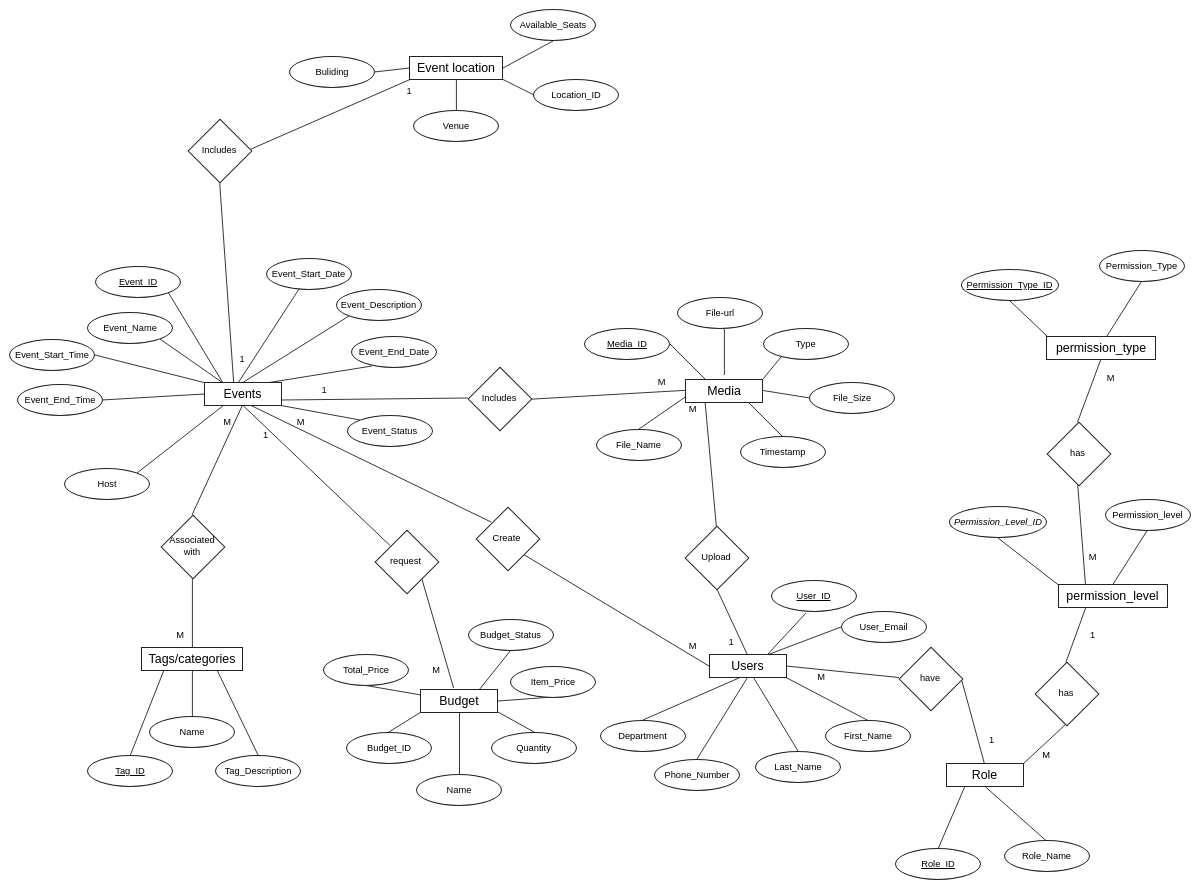
<!DOCTYPE html>
<html lang="en">
<head>
<meta charset="utf-8">
<title>Event management entity relationship diagram</title>
<style>
:root { --ink: #000; --line: #222; --paper: #fff; }
* { box-sizing: border-box; }
html, body { margin: 0; background: var(--paper); }
.diagram {
  position: relative; width: 1200px; height: 889px; overflow: hidden;
  background: var(--paper); color: var(--ink);
  font: 9.3px/12px "Liberation Sans", Arial, sans-serif;
}
.connectors { position: absolute; inset: 0; stroke: var(--line); stroke-width: 0.9; }
.entity, .attribute, .relation, .cardinality {
  position: absolute; display: grid; place-items: center;
  width: var(--w); height: var(--h);
  left: calc(var(--x) * 1px - var(--w) / 2);
  top: calc(var(--y) * 1px - var(--h) / 2);
  text-align: center; white-space: nowrap;
}
.entity { --w: 78px; --h: 24px; border: 1px solid var(--line); background: var(--paper); font-size: 12.4px; }
.attribute { --w: 86px; --h: 32px; border: 1px solid var(--line); border-radius: 50%; background: var(--paper); }
.attribute.wide { --w: 98px; }
.key { text-decoration: underline; }
.weak-key { font-style: italic; }
.relation { --w: 62px; --h: 62px; isolation: isolate; }
.relation::before {
  content: ""; position: absolute; z-index: -1; left: 9px; top: 9px; width: 44px; height: 44px;
  border: 1px solid var(--line); background: var(--paper); transform: rotate(45deg);
}
.cardinality { --w: 12px; --h: 12px; }
</style>
</head>
<body>
<main class="diagram">
  <svg class="connectors" width="1200" height="889" viewBox="0 0 1200 889" aria-hidden="true">
    <g id="location-lines">
      <line x1="374" y1="72" x2="410" y2="68"/>
      <line x1="553" y1="41" x2="503" y2="68"/>
      <line x1="534" y1="95" x2="503" y2="79.5"/>
      <line x1="456.4" y1="80" x2="456.4" y2="111"/>
      <line x1="410" y1="79.5" x2="250" y2="149.5"/>
      <line x1="219.5" y1="180" x2="233.7" y2="383"/>
    </g>
    <g id="event-lines">
      <line x1="168" y1="292" x2="223" y2="383"/>
      <line x1="160" y1="339" x2="223" y2="383"/>
      <line x1="95" y1="355" x2="206" y2="383"/>
      <line x1="102" y1="400" x2="204" y2="394"/>
      <line x1="137" y1="473" x2="224" y2="405"/>
      <line x1="299" y1="289" x2="238" y2="383"/>
      <line x1="349" y1="316" x2="242" y2="383"/>
      <line x1="372" y1="366" x2="266" y2="383"/>
      <line x1="360" y1="420" x2="281" y2="405.5"/>
      <line x1="281" y1="400" x2="468" y2="398"/>
      <line x1="529" y1="399.3" x2="686" y2="390.3"/>
      <line x1="242.5" y1="405" x2="192" y2="515"/>
      <line x1="192.4" y1="576" x2="192.4" y2="647"/>
      <line x1="242.5" y1="405" x2="390" y2="545.5"/>
      <line x1="421" y1="576" x2="453.6" y2="688"/>
      <line x1="250" y1="405" x2="491" y2="522"/>
      <line x1="522" y1="553.5" x2="709" y2="666"/>
    </g>
    <g id="media-lines">
      <line x1="670" y1="344" x2="705" y2="379"/>
      <line x1="724.4" y1="328" x2="724.4" y2="375"/>
      <line x1="781" y1="357" x2="763" y2="379"/>
      <line x1="810" y1="398" x2="763" y2="390.5"/>
      <line x1="639" y1="429" x2="686" y2="396.5"/>
      <line x1="783" y1="437" x2="747" y2="401"/>
      <line x1="705" y1="401" x2="716.4" y2="527"/>
      <line x1="716.4" y1="588" x2="747.5" y2="655"/>
    </g>
    <g id="tag-lines">
      <line x1="164" y1="670" x2="130" y2="756"/>
      <line x1="192.4" y1="670" x2="192.4" y2="717"/>
      <line x1="217" y1="670" x2="258.5" y2="756"/>
    </g>
    <g id="budget-lines">
      <line x1="366" y1="685.5" x2="421" y2="695"/>
      <line x1="510.5" y1="650.5" x2="479" y2="690"/>
      <line x1="553" y1="697" x2="498" y2="701"/>
      <line x1="389" y1="732" x2="421" y2="712"/>
      <line x1="459.5" y1="712" x2="459.5" y2="775"/>
      <line x1="534" y1="732" x2="498" y2="712"/>
    </g>
    <g id="user-lines">
      <line x1="806" y1="613" x2="767" y2="655"/>
      <line x1="841" y1="627" x2="767" y2="655"/>
      <line x1="643" y1="720" x2="740" y2="677.5"/>
      <line x1="697" y1="759" x2="747.5" y2="677.5"/>
      <line x1="798" y1="751" x2="753.5" y2="677.5"/>
      <line x1="868" y1="720.5" x2="786" y2="677.5"/>
      <line x1="786" y1="666" x2="899" y2="677.5"/>
      <line x1="961" y1="677.5" x2="984.5" y2="764"/>
    </g>
    <g id="permission-lines">
      <line x1="965" y1="786" x2="938" y2="849"/>
      <line x1="984.5" y1="786" x2="1046.5" y2="841"/>
      <line x1="1023" y1="764" x2="1066" y2="724"/>
      <line x1="1066" y1="662" x2="1086" y2="607"/>
      <line x1="998" y1="538" x2="1058.5" y2="585"/>
      <line x1="1147.5" y1="530" x2="1112.5" y2="585"/>
      <line x1="1085.5" y1="585" x2="1077.6" y2="483"/>
      <line x1="1077.6" y1="422" x2="1101" y2="359"/>
      <line x1="1009.5" y1="300.5" x2="1047" y2="336"/>
      <line x1="1141.5" y1="281.5" x2="1107" y2="336"/>
    </g>
  </svg>

  <!-- Event location -->
  <div class="entity" style="--x:456;--y:68;--w:94px">Event location</div>
  <div class="attribute" style="--x:332;--y:72">Buliding</div>
  <div class="attribute" style="--x:553;--y:25">Available_Seats</div>
  <div class="attribute" style="--x:576;--y:95">Location_ID</div>
  <div class="attribute" style="--x:456;--y:126">Venue</div>
  <div class="relation" style="--x:219;--y:149.5">Includes</div>
  <div class="cardinality" style="--x:409;--y:91">1</div>

  <!-- Events -->
  <div class="entity" style="--x:242.5;--y:394">Events</div>
  <div class="attribute key" style="--x:138;--y:281.5">Event_ID</div>
  <div class="attribute" style="--x:130;--y:328">Event_Name</div>
  <div class="attribute" style="--x:52;--y:355">Event_Start_Time</div>
  <div class="attribute" style="--x:60;--y:400">Event_End_Time</div>
  <div class="attribute" style="--x:107;--y:483.5">Host</div>
  <div class="attribute" style="--x:308.5;--y:274">Event_Start_Date</div>
  <div class="attribute" style="--x:378.5;--y:305">Event_Description</div>
  <div class="attribute" style="--x:394;--y:351.5">Event_End_Date</div>
  <div class="attribute" style="--x:389.5;--y:431">Event_Status</div>
  <div class="cardinality" style="--x:242;--y:359">1</div>
  <div class="cardinality" style="--x:324;--y:390">1</div>
  <div class="cardinality" style="--x:227;--y:422">M</div>
  <div class="cardinality" style="--x:265.5;--y:435">1</div>
  <div class="cardinality" style="--x:300.5;--y:422">M</div>
  <div class="relation" style="--x:499;--y:398">Includes</div>
  <div class="relation" style="--x:192;--y:545.5">Associated<br>with</div>
  <div class="relation" style="--x:405.5;--y:561">request</div>
  <div class="relation" style="--x:506.5;--y:538">Create</div>

  <!-- Media -->
  <div class="entity" style="--x:724;--y:390.5">Media</div>
  <div class="attribute key" style="--x:627;--y:343.5">Media_ID</div>
  <div class="attribute" style="--x:720;--y:312.5">File-url</div>
  <div class="attribute" style="--x:805.5;--y:343.5">Type</div>
  <div class="attribute" style="--x:852;--y:398">File_Size</div>
  <div class="attribute" style="--x:638.5;--y:444.5">File_Name</div>
  <div class="attribute" style="--x:782.5;--y:452">Timestamp</div>
  <div class="cardinality" style="--x:661.5;--y:382">M</div>
  <div class="cardinality" style="--x:692.5;--y:409">M</div>
  <div class="relation" style="--x:716;--y:557">Upload</div>

  <!-- Tags/categories -->
  <div class="entity" style="--x:192;--y:658.5;--w:102px">Tags/categories</div>
  <div class="attribute key" style="--x:130;--y:771">Tag_ID</div>
  <div class="attribute" style="--x:192;--y:732">Name</div>
  <div class="attribute" style="--x:258;--y:771">Tag_Description</div>
  <div class="cardinality" style="--x:180;--y:635">M</div>

  <!-- Budget -->
  <div class="entity" style="--x:459;--y:701">Budget</div>
  <div class="attribute" style="--x:366;--y:670">Total_Price</div>
  <div class="attribute" style="--x:510.5;--y:635">Budget_Status</div>
  <div class="attribute" style="--x:553;--y:681.5">Item_Price</div>
  <div class="attribute" style="--x:389;--y:747.5">Budget_ID</div>
  <div class="attribute" style="--x:459;--y:790">Name</div>
  <div class="attribute" style="--x:533.5;--y:747.5">Quantity</div>
  <div class="cardinality" style="--x:436;--y:670">M</div>

  <!-- Users -->
  <div class="entity" style="--x:747.5;--y:666">Users</div>
  <div class="attribute key" style="--x:813.5;--y:596">User_ID</div>
  <div class="attribute" style="--x:883.5;--y:627">User_Email</div>
  <div class="attribute" style="--x:642.5;--y:736">Department</div>
  <div class="attribute" style="--x:697;--y:774.5">Phone_Number</div>
  <div class="attribute" style="--x:798;--y:767">Last_Name</div>
  <div class="attribute" style="--x:868;--y:736">First_Name</div>
  <div class="cardinality" style="--x:692.5;--y:646">M</div>
  <div class="cardinality" style="--x:731;--y:642">1</div>
  <div class="cardinality" style="--x:821;--y:677">M</div>
  <div class="relation" style="--x:930;--y:677.5">have</div>

  <!-- Role -->
  <div class="entity" style="--x:984.5;--y:775">Role</div>
  <div class="attribute key" style="--x:938;--y:864">Role_ID</div>
  <div class="attribute" style="--x:1046.5;--y:856">Role_Name</div>
  <div class="cardinality" style="--x:991.5;--y:740">1</div>
  <div class="cardinality" style="--x:1046;--y:755">M</div>
  <div class="relation" style="--x:1066;--y:693">has</div>

  <!-- Permission level -->
  <div class="entity" style="--x:1112.5;--y:596;--w:110px">permission_level</div>
  <div class="attribute wide weak-key" style="--x:998;--y:522">Permission_Level_ID</div>
  <div class="attribute" style="--x:1147.5;--y:514.5">Permission_level</div>
  <div class="cardinality" style="--x:1092.5;--y:635">1</div>
  <div class="cardinality" style="--x:1092.5;--y:557">M</div>
  <div class="relation" style="--x:1077.5;--y:452.5">has</div>

  <!-- Permission type -->
  <div class="entity" style="--x:1101;--y:347.5;--w:110px">permission_type</div>
  <div class="attribute wide key" style="--x:1009.5;--y:285">Permission_Type_ID</div>
  <div class="attribute" style="--x:1141.5;--y:266">Permission_Type</div>
  <div class="cardinality" style="--x:1110.5;--y:378">M</div>
</main>
</body>
</html>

————————

PROBLEM ▸
Where does the word "lines" appear in the listing above? Copy every line that holds it.

FINISHED TASK ▸
    <g id="location-lines">
    <g id="event-lines">
    <g id="media-lines">
    <g id="tag-lines">
    <g id="budget-lines">
    <g id="user-lines">
    <g id="permission-lines">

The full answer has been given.